The current memorandum of understanding between South Africa and Mozambique is largely ineffectual, and improved co-operation between the countries is crucial to stop poaching. If they are to be effective, rangers need standard operational procedures for hot pursuits across the border. 

Mozambican law does not support the extradition of criminals for trial in South Africa, and the punishment for convicted poachers is a minimal offence. “As a result, criminals are flagrant about their activities and have built entire communities and economies around poaching operations, without any action being taken against them,” says De Kock.

Poachers are charging the syndicates over R80 000 per kilogramme, which can earn a team up to R800 000 for a set of horns.

The KNP has prioritised the need for more rangers with specialised anti-poaching skills and the ability to track humans. Highly trained RFRs are being placed across KNP in order to be deployed quickly and effectively by motor vehicle or helicopter if poachers are observed in the park.

Major General Jooste says the rangers are doing an excellent job under difficult conditions: “We are working hard to support them physically, materially and mentally—but it is a protracted, tough war.”

Poachers have also upped their game, becoming more proficient and effective in their methods and, according to De Kock, they are now better equipped with heavy-calibre weapons including firearms such as AK-47s. “If they are spotted, the poaching groups ‘bombshell’ away in all directions to evade capture.”

De Wet explains how rangers proactively respond: “The rangers know how poachers come into the park and their exact entry points, so the field rangers practise waylay tactics and other operations such as tracking to find the poachers on these routes and to intercept them before they can poach rhino.”

He quotes sobering statistics regarding poaching in 2014: “As at 29 October, 625 rhino had been killed; we recorded 82 contacts with poaching groups, 248 crossings into the park, 71 poacher sightings, 1 188 tracks of individual poachers and 144 arrests.

“We see a conviction rate of 85%, but all of this has zero influence on the number of poachers coming into the KNP because the rewards are so high, and most of the poachers are desperate and are recruited out of extreme poverty,” De Wet adds.

In response to the poaching threat, rangers are being taught tactics that involve aggressive offensives and tactical withdrawals. If they catch a poacher, they approach with caution, searching the area for others and looking for concealed weapons and any other intelligence information.

Dogs play an invaluable role in tracking poachers, especially at night. Some dogs can detect explosives and are able to pick up ammunition or weaponry, while others are natural asset detectors trained to pick up animal products, specifically rhino horn. 

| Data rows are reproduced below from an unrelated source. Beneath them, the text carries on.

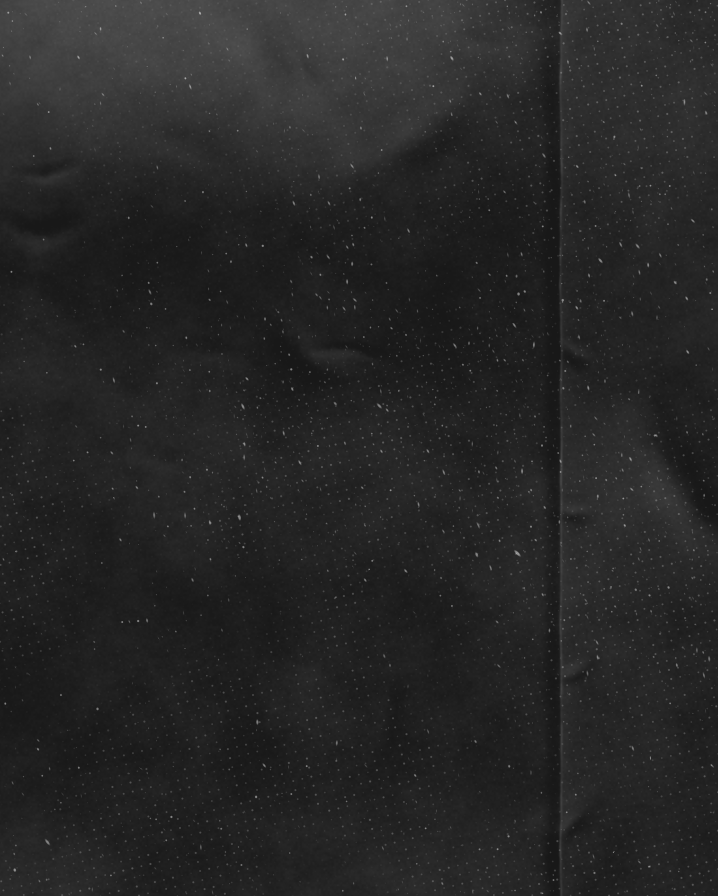
Reproduce this texture procedurally as a WebGL 1 fragment shader.

```glsl
precision highp float;
// Worn black paper: soft cloudy light from the top, a vertical fold, creases,
// faint patches of tilted halftone dots and scattered pale dust.
// Tone is summed from noise, Gaussian ridges and jittered cell grids.
uniform vec2 u_resolution;

#define BASE_TONE 0.112
#define TOP_LIGHT 0.15
#define CLOUD_GAIN 0.15
#define MOTTLE_GAIN 0.05
#define GRAIN_GAIN 0.034
#define FOLD_X 0.625
#define DOT_PITCH 0.0104
#define DOT_RADIUS 0.0009
#define DOT_GAIN 0.21
#define DOT_TILT 0.24
#define DUST_GAIN 0.42

float hash(vec2 p) {
  vec3 q = fract(vec3(p.xyx) * 0.1031);
  q += dot(q, q.yzx + 33.33);
  return fract((q.x + q.y) * q.z);
}

float noise(vec2 p) {
  vec2 i = floor(p), f = fract(p);
  f = f * f * (3.0 - 2.0 * f);
  return mix(mix(hash(i), hash(i + vec2(1, 0)), f.x),
             mix(hash(i + vec2(0, 1)), hash(i + vec2(1, 1)), f.x), f.y);
}

float fbm(vec2 p) {
  float sum = 0.0, gain = 0.5;
  for (int i = 0; i < 5; i++) {
    sum += gain * noise(p);
    p = mat2(0.8, 0.6, -0.6, 0.8) * p * 2.03 + 17.0;
    gain *= 0.5;
  }
  return sum;
}

vec2 turn(vec2 p, float a) {
  float c = cos(a), s = sin(a);
  return vec2(c * p.x + s * p.y, c * p.y - s * p.x);
}

float bell(float x) { return exp(-x * x); }

// Bent ridge, lit on its upper side and shaded below; size = length, width.
float crease(vec2 p, vec2 center, float angle, vec2 size, float bend) {
  vec2 q = turn(p - center, angle);
  q.y -= bend * q.x * q.x;
  q /= size;
  return 2.3 * q.y * bell(q.y) * bell(q.x);
}

float creases(vec2 p) {
  // Rough the outlines so that no fold is perfectly smooth
  p += 0.016 * (vec2(fbm(p * 28.0), fbm(p * 28.0 + 40.0)) - 0.48);
  float t = 0.0;
  t -= 0.045 * crease(p, vec2(0.055, 0.806), 0.1, vec2(0.028, 0.009), 6.0);
  t -= 0.05 * crease(p, vec2(0.045, 0.737), 0.0, vec2(0.035, 0.012), 7.0);
  t += 0.045 * crease(p, vec2(0.345, 0.6), -0.6, vec2(0.045, 0.018), 4.0);
  t -= 0.04 * crease(p, vec2(0.39, 0.608), -0.1, vec2(0.035, 0.007), -3.0);
  t += 0.04 * crease(p, vec2(0.47, 0.845), 0.65, vec2(0.08, 0.024), 2.0);
  t -= 0.065 * crease(p, vec2(0.765, 0.445), -0.95, vec2(0.08, 0.028), 2.0);
  // Minor wrinkles
  for (int i = 0; i < 10; i++) {
    float k = float(i) + 1.0;
    vec2 center = vec2(0.8 * hash(vec2(k, 3.0)), hash(vec2(k, 8.0)));
    vec2 size = vec2(0.045, 0.016) * (0.6 + hash(vec2(k, 5.0)));
    t += 0.018 * crease(p, center, 3.0 * hash(vec2(k, 2.0)), size, 3.0);
  }
  // Small nicks along the fold
  for (int i = 0; i < 4; i++) {
    float k = float(i);
    vec2 center = vec2(FOLD_X + 0.015, 0.075 + 0.175 * k);
    t += 0.05 * crease(p, center, 0.7 - 0.4 * k, vec2(0.018, 0.009), 5.0);
  }
  return t;
}

float fold(vec2 p) {
  float d = p.x - FOLD_X - 0.003 * (fbm(vec2(p.y * 20.0, 4.0)) - 0.5);
  float wear = noise(vec2(p.y * 60.0, 9.0));
  float right = smoothstep(-0.001, 0.002, d);
  float shade = bell((d + 0.007) / (0.01 + 0.016 * smoothstep(0.85, 1.0, p.y)));
  float glow = right * exp(-max(d, 0.0) / 0.02);
  return 0.04 * glow - 0.05 * shade * (1.0 - right)
       + (0.02 + 0.08 * wear) * bell((d - 0.001) / 0.0016);
}

float halftone(vec2 p, float px) {
  vec2 q = turn(p, DOT_TILT) / DOT_PITCH;
  float ink = hash(floor(q) + 51.0);
  float r = DOT_RADIUS * (0.65 + 0.6 * ink);
  float d = length(fract(q) - 0.5) * DOT_PITCH;
  float patches = smoothstep(0.36, 0.62, fbm(p * 6.0 + 31.0));
  float fade = 1.0 - 0.7 * smoothstep(0.55, 0.95, p.y) * (1.0 - smoothstep(0.3, 0.6, p.x));
  return (1.0 - smoothstep(r - 0.7 * px, r + 0.7 * px, d))
       * (0.12 + 0.88 * patches) * fade * (0.3 + 0.7 * ink);
}

// Three grids of jittered flecks, coarse to fine; few are large or stretched.
float dust(vec2 p, float px) {
  float sum = 0.0, pitch = 0.04;
  float density = 0.08 + 0.3 * smoothstep(0.3, 0.6, fbm(p * 3.5 + 8.0));
  density *= 0.4 + 0.6 * smoothstep(0.15, 0.45, p.y);
  for (int i = 0; i < 3; i++) {
    vec2 q = p / pitch, id = floor(q) + 70.0 * float(i);
    vec2 jitter = 0.2 + 0.6 * vec2(hash(id + 1.3), hash(id + 7.7));
    float size = pow(hash(id + 13.1), 3.0);
    vec2 v = turn((fract(q) - jitter) * pitch, 1.5 + 0.9 * hash(id + 4.9));
    v.x /= 1.0 + 2.0 * pow(hash(id + 23.0), 3.0);
    float r = (0.0005 + 0.0009 * size) * (1.0 - 0.15 * float(i));
    float fleck = 1.0 - smoothstep(r - 0.7 * px, r + 0.7 * px, length(v));
    sum += fleck * step(hash(id + 37.0), density) * (0.35 + 0.65 * size);
    pitch *= 0.5;
  }
  return sum;
}

void main() {
  float px = 1.0 / u_resolution.y;
  vec2 p = gl_FragCoord.xy * px;
  // Paper tone: top light, clouds, mottling, a pale patch beside the fold
  float leftSide = 1.0 - 0.65 * smoothstep(0.42, 0.66, p.x);
  float top = smoothstep(0.6, 1.05, p.y);
  float tone = BASE_TONE + TOP_LIGHT * top * leftSide;
  tone += CLOUD_GAIN * (fbm(p * 4.0 + 2.0) - 0.47);
  tone += MOTTLE_GAIN * (fbm(p * 26.0 + 60.0) - 0.48);
  tone += 0.045 * bell((p.x - 0.68) / 0.06) * bell((p.y - 0.43) / 0.13);
  tone += creases(p) + fold(p);
  // Fine grain and short fibres
  float grain = 0.6 * noise(p * 420.0) + 0.4 * noise(p * vec2(130.0, 190.0));
  tone += GRAIN_GAIN * (grain - 0.5);
  // Soft floor keeps the shadows from going fully black
  tone = 0.09 + 0.5 * (tone - 0.09 + sqrt((tone - 0.09) * (tone - 0.09) + 0.0004));
  // Printed dots and dust
  tone += DOT_GAIN * halftone(p, px) + DUST_GAIN * dust(p, px);
  gl_FragColor = vec4(vec3(min(tone, 0.75)), 1.0);
}
```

Despite the high risks involved, there is no shortage of applications for ranger training. This year there were 480 applications for 30 places in the National Resource Guardianship programme.

“Field rangers are really the saviours of conservation and they need our country’s full support,” says De Kock. “Without them, we would not have a single animal left in many parts of the world. I’ve seen empty national parks, and it’s a devastating sight.

“For too long, people have taken a soft view of poaching, but a poacher is a criminal; the current poaching situation is an act of war, and we need to respond accordingly,” he concludes.

In an effort to boost morale and show support of the good work these rangers are doing, Malherbe - who is the ambassador of the Endangered Wildlife Trust MyPlanet Rhino Fund - is working to initiate a programme that both recognises and financially rewards rangers who have gone beyond the call of duty. “They are demoralised and frustrated, and deserve all the encouragement and help they can get.”

Source: The Intrepid Explorer

Kruger National Park (South and Central)
Kruger National Park (North and Far North)

The Intrepid explorer